* **Task goal**:
Without including any images, repeat the listing below exactly.

:: Supplied material

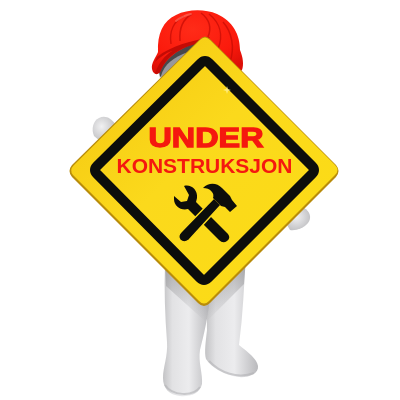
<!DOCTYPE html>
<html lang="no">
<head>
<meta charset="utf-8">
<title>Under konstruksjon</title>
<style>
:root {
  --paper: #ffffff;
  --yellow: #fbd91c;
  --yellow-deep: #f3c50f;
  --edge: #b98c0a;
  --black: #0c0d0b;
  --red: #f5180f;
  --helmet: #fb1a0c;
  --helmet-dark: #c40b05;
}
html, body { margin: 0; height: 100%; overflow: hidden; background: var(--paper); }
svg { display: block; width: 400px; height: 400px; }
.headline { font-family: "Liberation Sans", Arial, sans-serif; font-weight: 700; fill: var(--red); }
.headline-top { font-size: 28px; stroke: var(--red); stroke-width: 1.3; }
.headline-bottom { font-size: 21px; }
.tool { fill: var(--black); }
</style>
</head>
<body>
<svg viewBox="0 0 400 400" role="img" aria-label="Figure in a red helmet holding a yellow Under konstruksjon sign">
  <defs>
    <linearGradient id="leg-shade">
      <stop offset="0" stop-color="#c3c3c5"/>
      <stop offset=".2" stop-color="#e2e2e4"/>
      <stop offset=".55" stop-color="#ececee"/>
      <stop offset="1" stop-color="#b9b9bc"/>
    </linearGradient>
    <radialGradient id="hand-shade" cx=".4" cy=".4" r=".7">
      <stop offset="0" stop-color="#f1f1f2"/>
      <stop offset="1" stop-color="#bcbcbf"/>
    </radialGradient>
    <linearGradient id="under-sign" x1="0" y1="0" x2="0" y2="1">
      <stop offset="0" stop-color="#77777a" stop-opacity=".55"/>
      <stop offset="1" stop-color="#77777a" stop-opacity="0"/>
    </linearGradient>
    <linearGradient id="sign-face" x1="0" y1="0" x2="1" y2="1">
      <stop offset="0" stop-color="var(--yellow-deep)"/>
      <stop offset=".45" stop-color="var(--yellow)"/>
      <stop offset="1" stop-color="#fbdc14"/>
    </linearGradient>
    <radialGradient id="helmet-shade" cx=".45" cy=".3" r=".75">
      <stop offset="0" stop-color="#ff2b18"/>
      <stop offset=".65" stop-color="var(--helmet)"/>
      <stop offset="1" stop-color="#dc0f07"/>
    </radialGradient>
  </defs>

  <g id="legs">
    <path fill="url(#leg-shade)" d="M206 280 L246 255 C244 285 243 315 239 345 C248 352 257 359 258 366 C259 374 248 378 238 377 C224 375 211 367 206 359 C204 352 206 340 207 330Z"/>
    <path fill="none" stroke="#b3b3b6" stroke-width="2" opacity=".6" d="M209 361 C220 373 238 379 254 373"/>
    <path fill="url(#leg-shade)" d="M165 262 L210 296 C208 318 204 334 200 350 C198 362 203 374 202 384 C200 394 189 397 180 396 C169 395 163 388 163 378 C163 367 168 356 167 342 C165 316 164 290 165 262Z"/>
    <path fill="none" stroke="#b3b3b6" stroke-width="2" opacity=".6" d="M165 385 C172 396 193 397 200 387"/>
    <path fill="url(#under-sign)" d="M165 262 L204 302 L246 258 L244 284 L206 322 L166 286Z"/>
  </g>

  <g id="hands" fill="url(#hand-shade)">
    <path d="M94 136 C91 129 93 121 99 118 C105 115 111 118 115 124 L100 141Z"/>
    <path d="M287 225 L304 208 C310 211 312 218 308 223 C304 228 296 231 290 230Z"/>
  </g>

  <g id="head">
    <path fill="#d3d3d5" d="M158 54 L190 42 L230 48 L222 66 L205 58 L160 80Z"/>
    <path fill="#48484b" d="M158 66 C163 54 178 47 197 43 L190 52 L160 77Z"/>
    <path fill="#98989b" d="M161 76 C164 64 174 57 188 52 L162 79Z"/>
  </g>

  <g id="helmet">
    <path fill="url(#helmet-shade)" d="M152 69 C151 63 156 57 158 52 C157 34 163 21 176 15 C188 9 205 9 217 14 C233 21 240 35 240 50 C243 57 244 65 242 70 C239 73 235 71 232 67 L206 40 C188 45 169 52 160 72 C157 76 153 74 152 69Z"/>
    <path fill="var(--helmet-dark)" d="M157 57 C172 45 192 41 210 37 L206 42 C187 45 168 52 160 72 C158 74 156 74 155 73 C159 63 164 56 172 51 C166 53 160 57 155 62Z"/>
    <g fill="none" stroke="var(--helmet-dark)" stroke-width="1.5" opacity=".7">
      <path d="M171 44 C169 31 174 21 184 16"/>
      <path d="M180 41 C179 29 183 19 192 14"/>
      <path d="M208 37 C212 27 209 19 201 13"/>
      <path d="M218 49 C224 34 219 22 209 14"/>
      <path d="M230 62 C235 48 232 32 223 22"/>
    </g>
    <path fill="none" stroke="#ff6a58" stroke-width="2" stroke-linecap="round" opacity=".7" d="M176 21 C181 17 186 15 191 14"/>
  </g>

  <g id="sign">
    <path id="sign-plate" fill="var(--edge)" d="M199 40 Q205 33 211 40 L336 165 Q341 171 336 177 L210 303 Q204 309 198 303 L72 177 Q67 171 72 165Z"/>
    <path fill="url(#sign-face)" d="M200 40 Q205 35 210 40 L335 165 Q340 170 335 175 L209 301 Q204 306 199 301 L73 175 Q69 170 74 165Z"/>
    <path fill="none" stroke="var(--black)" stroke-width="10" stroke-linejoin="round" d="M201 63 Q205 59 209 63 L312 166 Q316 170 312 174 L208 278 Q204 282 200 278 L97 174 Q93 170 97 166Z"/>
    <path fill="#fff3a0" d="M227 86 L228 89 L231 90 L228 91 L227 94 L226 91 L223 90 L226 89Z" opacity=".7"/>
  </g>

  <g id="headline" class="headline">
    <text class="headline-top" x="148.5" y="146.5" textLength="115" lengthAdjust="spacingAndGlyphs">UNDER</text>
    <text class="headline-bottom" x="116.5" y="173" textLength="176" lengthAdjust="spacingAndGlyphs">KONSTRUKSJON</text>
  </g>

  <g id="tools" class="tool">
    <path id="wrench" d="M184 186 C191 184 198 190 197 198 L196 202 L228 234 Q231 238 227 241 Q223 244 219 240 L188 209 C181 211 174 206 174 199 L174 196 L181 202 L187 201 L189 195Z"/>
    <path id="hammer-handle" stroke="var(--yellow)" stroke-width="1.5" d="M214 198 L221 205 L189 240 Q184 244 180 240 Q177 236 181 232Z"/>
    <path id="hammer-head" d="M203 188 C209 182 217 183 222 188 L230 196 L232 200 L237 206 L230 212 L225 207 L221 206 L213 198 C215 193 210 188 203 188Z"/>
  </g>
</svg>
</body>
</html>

::::

* **Finished exercise**:
<!DOCTYPE html>
<html lang="no">
<head>
<meta charset="utf-8">
<title>Under konstruksjon</title>
<style>
:root {
  --paper: #ffffff;
  --yellow: #fbd91c;
  --yellow-deep: #f3c50f;
  --edge: #b98c0a;
  --black: #0c0d0b;
  --red: #f5180f;
  --helmet: #fb1a0c;
  --helmet-dark: #c40b05;
}
html, body { margin: 0; height: 100%; overflow: hidden; background: var(--paper); }
svg { display: block; width: 400px; height: 400px; }
.headline { font-family: "Liberation Sans", Arial, sans-serif; font-weight: 700; fill: var(--red); }
.headline-top { font-size: 28px; stroke: var(--red); stroke-width: 1.3; }
.headline-bottom { font-size: 21px; }
.tool { fill: var(--black); }
</style>
</head>
<body>
<svg viewBox="0 0 400 400" role="img" aria-label="Figure in a red helmet holding a yellow Under konstruksjon sign">
  <defs>
    <linearGradient id="leg-shade">
      <stop offset="0" stop-color="#c3c3c5"/>
      <stop offset=".2" stop-color="#e2e2e4"/>
      <stop offset=".55" stop-color="#ececee"/>
      <stop offset="1" stop-color="#b9b9bc"/>
    </linearGradient>
    <radialGradient id="hand-shade" cx=".4" cy=".4" r=".7">
      <stop offset="0" stop-color="#f1f1f2"/>
      <stop offset="1" stop-color="#bcbcbf"/>
    </radialGradient>
    <linearGradient id="under-sign" x1="0" y1="0" x2="0" y2="1">
      <stop offset="0" stop-color="#77777a" stop-opacity=".55"/>
      <stop offset="1" stop-color="#77777a" stop-opacity="0"/>
    </linearGradient>
    <linearGradient id="sign-face" x1="0" y1="0" x2="1" y2="1">
      <stop offset="0" stop-color="var(--yellow-deep)"/>
      <stop offset=".45" stop-color="var(--yellow)"/>
      <stop offset="1" stop-color="#fbdc14"/>
    </linearGradient>
    <radialGradient id="helmet-shade" cx=".45" cy=".3" r=".75">
      <stop offset="0" stop-color="#ff2b18"/>
      <stop offset=".65" stop-color="var(--helmet)"/>
      <stop offset="1" stop-color="#dc0f07"/>
    </radialGradient>
  </defs>

  <g id="legs">
    <path fill="url(#leg-shade)" d="M206 280 L246 255 C244 285 243 315 239 345 C248 352 257 359 258 366 C259 374 248 378 238 377 C224 375 211 367 206 359 C204 352 206 340 207 330Z"/>
    <path fill="none" stroke="#b3b3b6" stroke-width="2" opacity=".6" d="M209 361 C220 373 238 379 254 373"/>
    <path fill="url(#leg-shade)" d="M165 262 L210 296 C208 318 204 334 200 350 C198 362 203 374 202 384 C200 394 189 397 180 396 C169 395 163 388 163 378 C163 367 168 356 167 342 C165 316 164 290 165 262Z"/>
    <path fill="none" stroke="#b3b3b6" stroke-width="2" opacity=".6" d="M165 385 C172 396 193 397 200 387"/>
    <path fill="url(#under-sign)" d="M165 262 L204 302 L246 258 L244 284 L206 322 L166 286Z"/>
  </g>

  <g id="hands" fill="url(#hand-shade)">
    <path d="M94 136 C91 129 93 121 99 118 C105 115 111 118 115 124 L100 141Z"/>
    <path d="M287 225 L304 208 C310 211 312 218 308 223 C304 228 296 231 290 230Z"/>
  </g>

  <g id="head">
    <path fill="#d3d3d5" d="M158 54 L190 42 L230 48 L222 66 L205 58 L160 80Z"/>
    <path fill="#48484b" d="M158 66 C163 54 178 47 197 43 L190 52 L160 77Z"/>
    <path fill="#98989b" d="M161 76 C164 64 174 57 188 52 L162 79Z"/>
  </g>

  <g id="helmet">
    <path fill="url(#helmet-shade)" d="M152 69 C151 63 156 57 158 52 C157 34 163 21 176 15 C188 9 205 9 217 14 C233 21 240 35 240 50 C243 57 244 65 242 70 C239 73 235 71 232 67 L206 40 C188 45 169 52 160 72 C157 76 153 74 152 69Z"/>
    <path fill="var(--helmet-dark)" d="M157 57 C172 45 192 41 210 37 L206 42 C187 45 168 52 160 72 C158 74 156 74 155 73 C159 63 164 56 172 51 C166 53 160 57 155 62Z"/>
    <g fill="none" stroke="var(--helmet-dark)" stroke-width="1.5" opacity=".7">
      <path d="M171 44 C169 31 174 21 184 16"/>
      <path d="M180 41 C179 29 183 19 192 14"/>
      <path d="M208 37 C212 27 209 19 201 13"/>
      <path d="M218 49 C224 34 219 22 209 14"/>
      <path d="M230 62 C235 48 232 32 223 22"/>
    </g>
    <path fill="none" stroke="#ff6a58" stroke-width="2" stroke-linecap="round" opacity=".7" d="M176 21 C181 17 186 15 191 14"/>
  </g>

  <g id="sign">
    <path id="sign-plate" fill="var(--edge)" d="M199 40 Q205 33 211 40 L336 165 Q341 171 336 177 L210 303 Q204 309 198 303 L72 177 Q67 171 72 165Z"/>
    <path fill="url(#sign-face)" d="M200 40 Q205 35 210 40 L335 165 Q340 170 335 175 L209 301 Q204 306 199 301 L73 175 Q69 170 74 165Z"/>
    <path fill="none" stroke="var(--black)" stroke-width="10" stroke-linejoin="round" d="M201 63 Q205 59 209 63 L312 166 Q316 170 312 174 L208 278 Q204 282 200 278 L97 174 Q93 170 97 166Z"/>
    <path fill="#fff3a0" d="M227 86 L228 89 L231 90 L228 91 L227 94 L226 91 L223 90 L226 89Z" opacity=".7"/>
  </g>

  <g id="headline" class="headline">
    <text class="headline-top" x="148.5" y="146.5" textLength="115" lengthAdjust="spacingAndGlyphs">UNDER</text>
    <text class="headline-bottom" x="116.5" y="173" textLength="176" lengthAdjust="spacingAndGlyphs">KONSTRUKSJON</text>
  </g>

  <g id="tools" class="tool">
    <path id="wrench" d="M184 186 C191 184 198 190 197 198 L196 202 L228 234 Q231 238 227 241 Q223 244 219 240 L188 209 C181 211 174 206 174 199 L174 196 L181 202 L187 201 L189 195Z"/>
    <path id="hammer-handle" stroke="var(--yellow)" stroke-width="1.5" d="M214 198 L221 205 L189 240 Q184 244 180 240 Q177 236 181 232Z"/>
    <path id="hammer-head" d="M203 188 C209 182 217 183 222 188 L230 196 L232 200 L237 206 L230 212 L225 207 L221 206 L213 198 C215 193 210 188 203 188Z"/>
  </g>
</svg>
</body>
</html>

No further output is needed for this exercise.